## TASK DETAILS
This task calls for every entry below to be repeated exactly, without the pictures.

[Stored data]
————————

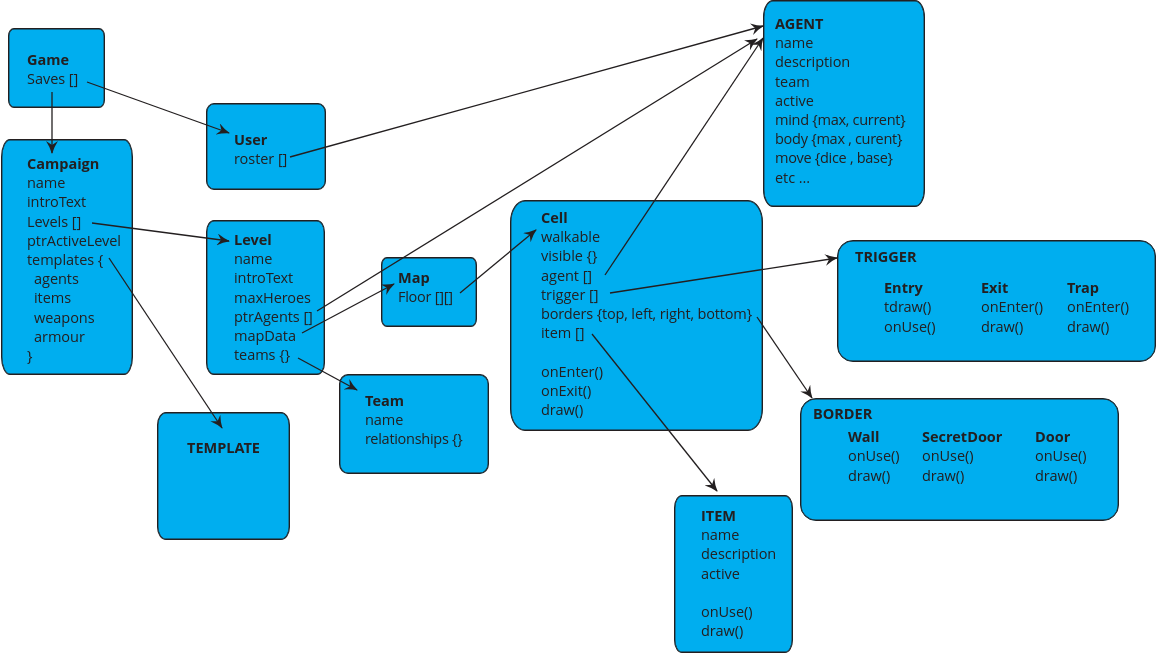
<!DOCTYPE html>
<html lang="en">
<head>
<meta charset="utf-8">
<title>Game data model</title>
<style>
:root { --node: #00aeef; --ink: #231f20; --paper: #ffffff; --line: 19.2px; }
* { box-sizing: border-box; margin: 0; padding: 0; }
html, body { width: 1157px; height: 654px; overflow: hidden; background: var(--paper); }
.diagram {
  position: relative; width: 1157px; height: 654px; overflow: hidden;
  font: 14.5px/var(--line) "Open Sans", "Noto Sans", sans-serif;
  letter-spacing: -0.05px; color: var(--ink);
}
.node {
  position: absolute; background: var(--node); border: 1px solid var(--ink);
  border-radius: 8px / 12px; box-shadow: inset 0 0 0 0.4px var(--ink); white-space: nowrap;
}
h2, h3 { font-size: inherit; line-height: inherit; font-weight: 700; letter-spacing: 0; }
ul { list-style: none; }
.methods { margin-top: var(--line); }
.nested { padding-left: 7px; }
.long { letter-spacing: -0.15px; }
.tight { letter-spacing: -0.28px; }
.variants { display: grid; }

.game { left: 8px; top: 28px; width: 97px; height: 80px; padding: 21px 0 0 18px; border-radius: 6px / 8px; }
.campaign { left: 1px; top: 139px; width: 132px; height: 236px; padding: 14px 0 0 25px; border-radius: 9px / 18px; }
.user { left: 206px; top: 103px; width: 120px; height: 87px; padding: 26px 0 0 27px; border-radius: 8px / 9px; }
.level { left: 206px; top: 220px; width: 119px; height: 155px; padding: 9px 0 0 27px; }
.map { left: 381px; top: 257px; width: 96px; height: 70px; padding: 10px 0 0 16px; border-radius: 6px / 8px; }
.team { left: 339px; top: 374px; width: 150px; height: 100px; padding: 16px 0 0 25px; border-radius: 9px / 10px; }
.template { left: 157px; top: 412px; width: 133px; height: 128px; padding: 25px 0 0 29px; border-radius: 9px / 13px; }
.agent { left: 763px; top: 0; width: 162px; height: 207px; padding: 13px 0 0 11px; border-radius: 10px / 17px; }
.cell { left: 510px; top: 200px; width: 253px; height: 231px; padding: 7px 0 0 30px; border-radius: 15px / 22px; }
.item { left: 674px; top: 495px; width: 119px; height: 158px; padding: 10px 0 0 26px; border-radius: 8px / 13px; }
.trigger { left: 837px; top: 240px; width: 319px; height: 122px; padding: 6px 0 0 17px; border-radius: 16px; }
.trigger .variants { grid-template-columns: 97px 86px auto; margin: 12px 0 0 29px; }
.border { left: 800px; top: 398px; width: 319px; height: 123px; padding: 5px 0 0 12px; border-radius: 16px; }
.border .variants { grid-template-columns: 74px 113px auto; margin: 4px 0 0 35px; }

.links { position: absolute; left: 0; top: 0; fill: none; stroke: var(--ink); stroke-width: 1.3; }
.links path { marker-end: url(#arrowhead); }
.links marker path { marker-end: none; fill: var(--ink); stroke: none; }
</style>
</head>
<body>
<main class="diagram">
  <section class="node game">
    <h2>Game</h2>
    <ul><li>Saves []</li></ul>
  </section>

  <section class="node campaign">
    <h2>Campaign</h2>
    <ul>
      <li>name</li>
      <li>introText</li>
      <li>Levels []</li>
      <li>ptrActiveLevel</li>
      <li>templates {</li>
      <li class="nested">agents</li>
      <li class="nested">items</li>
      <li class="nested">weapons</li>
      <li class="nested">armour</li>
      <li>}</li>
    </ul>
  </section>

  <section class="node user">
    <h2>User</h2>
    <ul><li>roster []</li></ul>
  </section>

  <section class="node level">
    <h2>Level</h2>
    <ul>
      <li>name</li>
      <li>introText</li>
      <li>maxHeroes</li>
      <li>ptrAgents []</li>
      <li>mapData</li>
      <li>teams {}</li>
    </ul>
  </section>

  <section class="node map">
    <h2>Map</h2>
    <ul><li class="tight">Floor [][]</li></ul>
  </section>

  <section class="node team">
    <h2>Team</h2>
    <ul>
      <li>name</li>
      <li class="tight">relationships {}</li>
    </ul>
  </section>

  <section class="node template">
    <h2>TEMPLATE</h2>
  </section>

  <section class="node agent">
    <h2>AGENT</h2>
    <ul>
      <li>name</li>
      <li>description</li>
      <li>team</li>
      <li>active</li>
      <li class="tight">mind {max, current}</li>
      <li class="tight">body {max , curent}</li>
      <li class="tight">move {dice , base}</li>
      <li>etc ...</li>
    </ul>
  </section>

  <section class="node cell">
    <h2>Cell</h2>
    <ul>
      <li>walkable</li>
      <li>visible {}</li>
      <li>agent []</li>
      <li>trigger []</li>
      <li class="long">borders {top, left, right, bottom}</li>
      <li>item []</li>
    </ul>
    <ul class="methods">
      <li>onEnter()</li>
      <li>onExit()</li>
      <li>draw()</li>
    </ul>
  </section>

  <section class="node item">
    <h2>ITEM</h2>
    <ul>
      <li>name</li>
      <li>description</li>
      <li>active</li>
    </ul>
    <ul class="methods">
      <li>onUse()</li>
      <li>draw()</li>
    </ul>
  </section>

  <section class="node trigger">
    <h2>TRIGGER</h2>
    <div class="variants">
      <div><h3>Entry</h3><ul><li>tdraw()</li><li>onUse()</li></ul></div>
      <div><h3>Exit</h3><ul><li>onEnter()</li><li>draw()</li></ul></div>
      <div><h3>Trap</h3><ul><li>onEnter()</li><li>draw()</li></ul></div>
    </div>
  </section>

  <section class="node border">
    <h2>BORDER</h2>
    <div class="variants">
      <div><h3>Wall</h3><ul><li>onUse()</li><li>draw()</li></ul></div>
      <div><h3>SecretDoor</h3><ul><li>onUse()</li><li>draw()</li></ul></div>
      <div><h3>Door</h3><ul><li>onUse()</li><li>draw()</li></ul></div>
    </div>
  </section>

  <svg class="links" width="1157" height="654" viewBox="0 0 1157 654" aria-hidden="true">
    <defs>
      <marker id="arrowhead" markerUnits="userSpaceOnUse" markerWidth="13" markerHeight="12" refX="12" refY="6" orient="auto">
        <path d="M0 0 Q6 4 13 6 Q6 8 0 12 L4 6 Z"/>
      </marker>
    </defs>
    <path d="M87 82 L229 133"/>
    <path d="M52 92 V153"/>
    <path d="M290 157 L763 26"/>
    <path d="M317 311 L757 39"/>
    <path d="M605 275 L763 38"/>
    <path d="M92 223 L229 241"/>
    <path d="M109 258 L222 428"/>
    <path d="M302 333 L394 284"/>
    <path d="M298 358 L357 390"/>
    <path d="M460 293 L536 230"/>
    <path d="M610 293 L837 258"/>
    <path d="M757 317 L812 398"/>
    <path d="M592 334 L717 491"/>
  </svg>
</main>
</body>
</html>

————————

## TASK SOLUTION
<!DOCTYPE html>
<html lang="en">
<head>
<meta charset="utf-8">
<title>Game data model</title>
<style>
:root { --node: #00aeef; --ink: #231f20; --paper: #ffffff; --line: 19.2px; }
* { box-sizing: border-box; margin: 0; padding: 0; }
html, body { width: 1157px; height: 654px; overflow: hidden; background: var(--paper); }
.diagram {
  position: relative; width: 1157px; height: 654px; overflow: hidden;
  font: 14.5px/var(--line) "Open Sans", "Noto Sans", sans-serif;
  letter-spacing: -0.05px; color: var(--ink);
}
.node {
  position: absolute; background: var(--node); border: 1px solid var(--ink);
  border-radius: 8px / 12px; box-shadow: inset 0 0 0 0.4px var(--ink); white-space: nowrap;
}
h2, h3 { font-size: inherit; line-height: inherit; font-weight: 700; letter-spacing: 0; }
ul { list-style: none; }
.methods { margin-top: var(--line); }
.nested { padding-left: 7px; }
.long { letter-spacing: -0.15px; }
.tight { letter-spacing: -0.28px; }
.variants { display: grid; }

.game { left: 8px; top: 28px; width: 97px; height: 80px; padding: 21px 0 0 18px; border-radius: 6px / 8px; }
.campaign { left: 1px; top: 139px; width: 132px; height: 236px; padding: 14px 0 0 25px; border-radius: 9px / 18px; }
.user { left: 206px; top: 103px; width: 120px; height: 87px; padding: 26px 0 0 27px; border-radius: 8px / 9px; }
.level { left: 206px; top: 220px; width: 119px; height: 155px; padding: 9px 0 0 27px; }
.map { left: 381px; top: 257px; width: 96px; height: 70px; padding: 10px 0 0 16px; border-radius: 6px / 8px; }
.team { left: 339px; top: 374px; width: 150px; height: 100px; padding: 16px 0 0 25px; border-radius: 9px / 10px; }
.template { left: 157px; top: 412px; width: 133px; height: 128px; padding: 25px 0 0 29px; border-radius: 9px / 13px; }
.agent { left: 763px; top: 0; width: 162px; height: 207px; padding: 13px 0 0 11px; border-radius: 10px / 17px; }
.cell { left: 510px; top: 200px; width: 253px; height: 231px; padding: 7px 0 0 30px; border-radius: 15px / 22px; }
.item { left: 674px; top: 495px; width: 119px; height: 158px; padding: 10px 0 0 26px; border-radius: 8px / 13px; }
.trigger { left: 837px; top: 240px; width: 319px; height: 122px; padding: 6px 0 0 17px; border-radius: 16px; }
.trigger .variants { grid-template-columns: 97px 86px auto; margin: 12px 0 0 29px; }
.border { left: 800px; top: 398px; width: 319px; height: 123px; padding: 5px 0 0 12px; border-radius: 16px; }
.border .variants { grid-template-columns: 74px 113px auto; margin: 4px 0 0 35px; }

.links { position: absolute; left: 0; top: 0; fill: none; stroke: var(--ink); stroke-width: 1.3; }
.links path { marker-end: url(#arrowhead); }
.links marker path { marker-end: none; fill: var(--ink); stroke: none; }
</style>
</head>
<body>
<main class="diagram">
  <section class="node game">
    <h2>Game</h2>
    <ul><li>Saves []</li></ul>
  </section>

  <section class="node campaign">
    <h2>Campaign</h2>
    <ul>
      <li>name</li>
      <li>introText</li>
      <li>Levels []</li>
      <li>ptrActiveLevel</li>
      <li>templates {</li>
      <li class="nested">agents</li>
      <li class="nested">items</li>
      <li class="nested">weapons</li>
      <li class="nested">armour</li>
      <li>}</li>
    </ul>
  </section>

  <section class="node user">
    <h2>User</h2>
    <ul><li>roster []</li></ul>
  </section>

  <section class="node level">
    <h2>Level</h2>
    <ul>
      <li>name</li>
      <li>introText</li>
      <li>maxHeroes</li>
      <li>ptrAgents []</li>
      <li>mapData</li>
      <li>teams {}</li>
    </ul>
  </section>

  <section class="node map">
    <h2>Map</h2>
    <ul><li class="tight">Floor [][]</li></ul>
  </section>

  <section class="node team">
    <h2>Team</h2>
    <ul>
      <li>name</li>
      <li class="tight">relationships {}</li>
    </ul>
  </section>

  <section class="node template">
    <h2>TEMPLATE</h2>
  </section>

  <section class="node agent">
    <h2>AGENT</h2>
    <ul>
      <li>name</li>
      <li>description</li>
      <li>team</li>
      <li>active</li>
      <li class="tight">mind {max, current}</li>
      <li class="tight">body {max , curent}</li>
      <li class="tight">move {dice , base}</li>
      <li>etc ...</li>
    </ul>
  </section>

  <section class="node cell">
    <h2>Cell</h2>
    <ul>
      <li>walkable</li>
      <li>visible {}</li>
      <li>agent []</li>
      <li>trigger []</li>
      <li class="long">borders {top, left, right, bottom}</li>
      <li>item []</li>
    </ul>
    <ul class="methods">
      <li>onEnter()</li>
      <li>onExit()</li>
      <li>draw()</li>
    </ul>
  </section>

  <section class="node item">
    <h2>ITEM</h2>
    <ul>
      <li>name</li>
      <li>description</li>
      <li>active</li>
    </ul>
    <ul class="methods">
      <li>onUse()</li>
      <li>draw()</li>
    </ul>
  </section>

  <section class="node trigger">
    <h2>TRIGGER</h2>
    <div class="variants">
      <div><h3>Entry</h3><ul><li>tdraw()</li><li>onUse()</li></ul></div>
      <div><h3>Exit</h3><ul><li>onEnter()</li><li>draw()</li></ul></div>
      <div><h3>Trap</h3><ul><li>onEnter()</li><li>draw()</li></ul></div>
    </div>
  </section>

  <section class="node border">
    <h2>BORDER</h2>
    <div class="variants">
      <div><h3>Wall</h3><ul><li>onUse()</li><li>draw()</li></ul></div>
      <div><h3>SecretDoor</h3><ul><li>onUse()</li><li>draw()</li></ul></div>
      <div><h3>Door</h3><ul><li>onUse()</li><li>draw()</li></ul></div>
    </div>
  </section>

  <svg class="links" width="1157" height="654" viewBox="0 0 1157 654" aria-hidden="true">
    <defs>
      <marker id="arrowhead" markerUnits="userSpaceOnUse" markerWidth="13" markerHeight="12" refX="12" refY="6" orient="auto">
        <path d="M0 0 Q6 4 13 6 Q6 8 0 12 L4 6 Z"/>
      </marker>
    </defs>
    <path d="M87 82 L229 133"/>
    <path d="M52 92 V153"/>
    <path d="M290 157 L763 26"/>
    <path d="M317 311 L757 39"/>
    <path d="M605 275 L763 38"/>
    <path d="M92 223 L229 241"/>
    <path d="M109 258 L222 428"/>
    <path d="M302 333 L394 284"/>
    <path d="M298 358 L357 390"/>
    <path d="M460 293 L536 230"/>
    <path d="M610 293 L837 258"/>
    <path d="M757 317 L812 398"/>
    <path d="M592 334 L717 491"/>
  </svg>
</main>
</body>
</html>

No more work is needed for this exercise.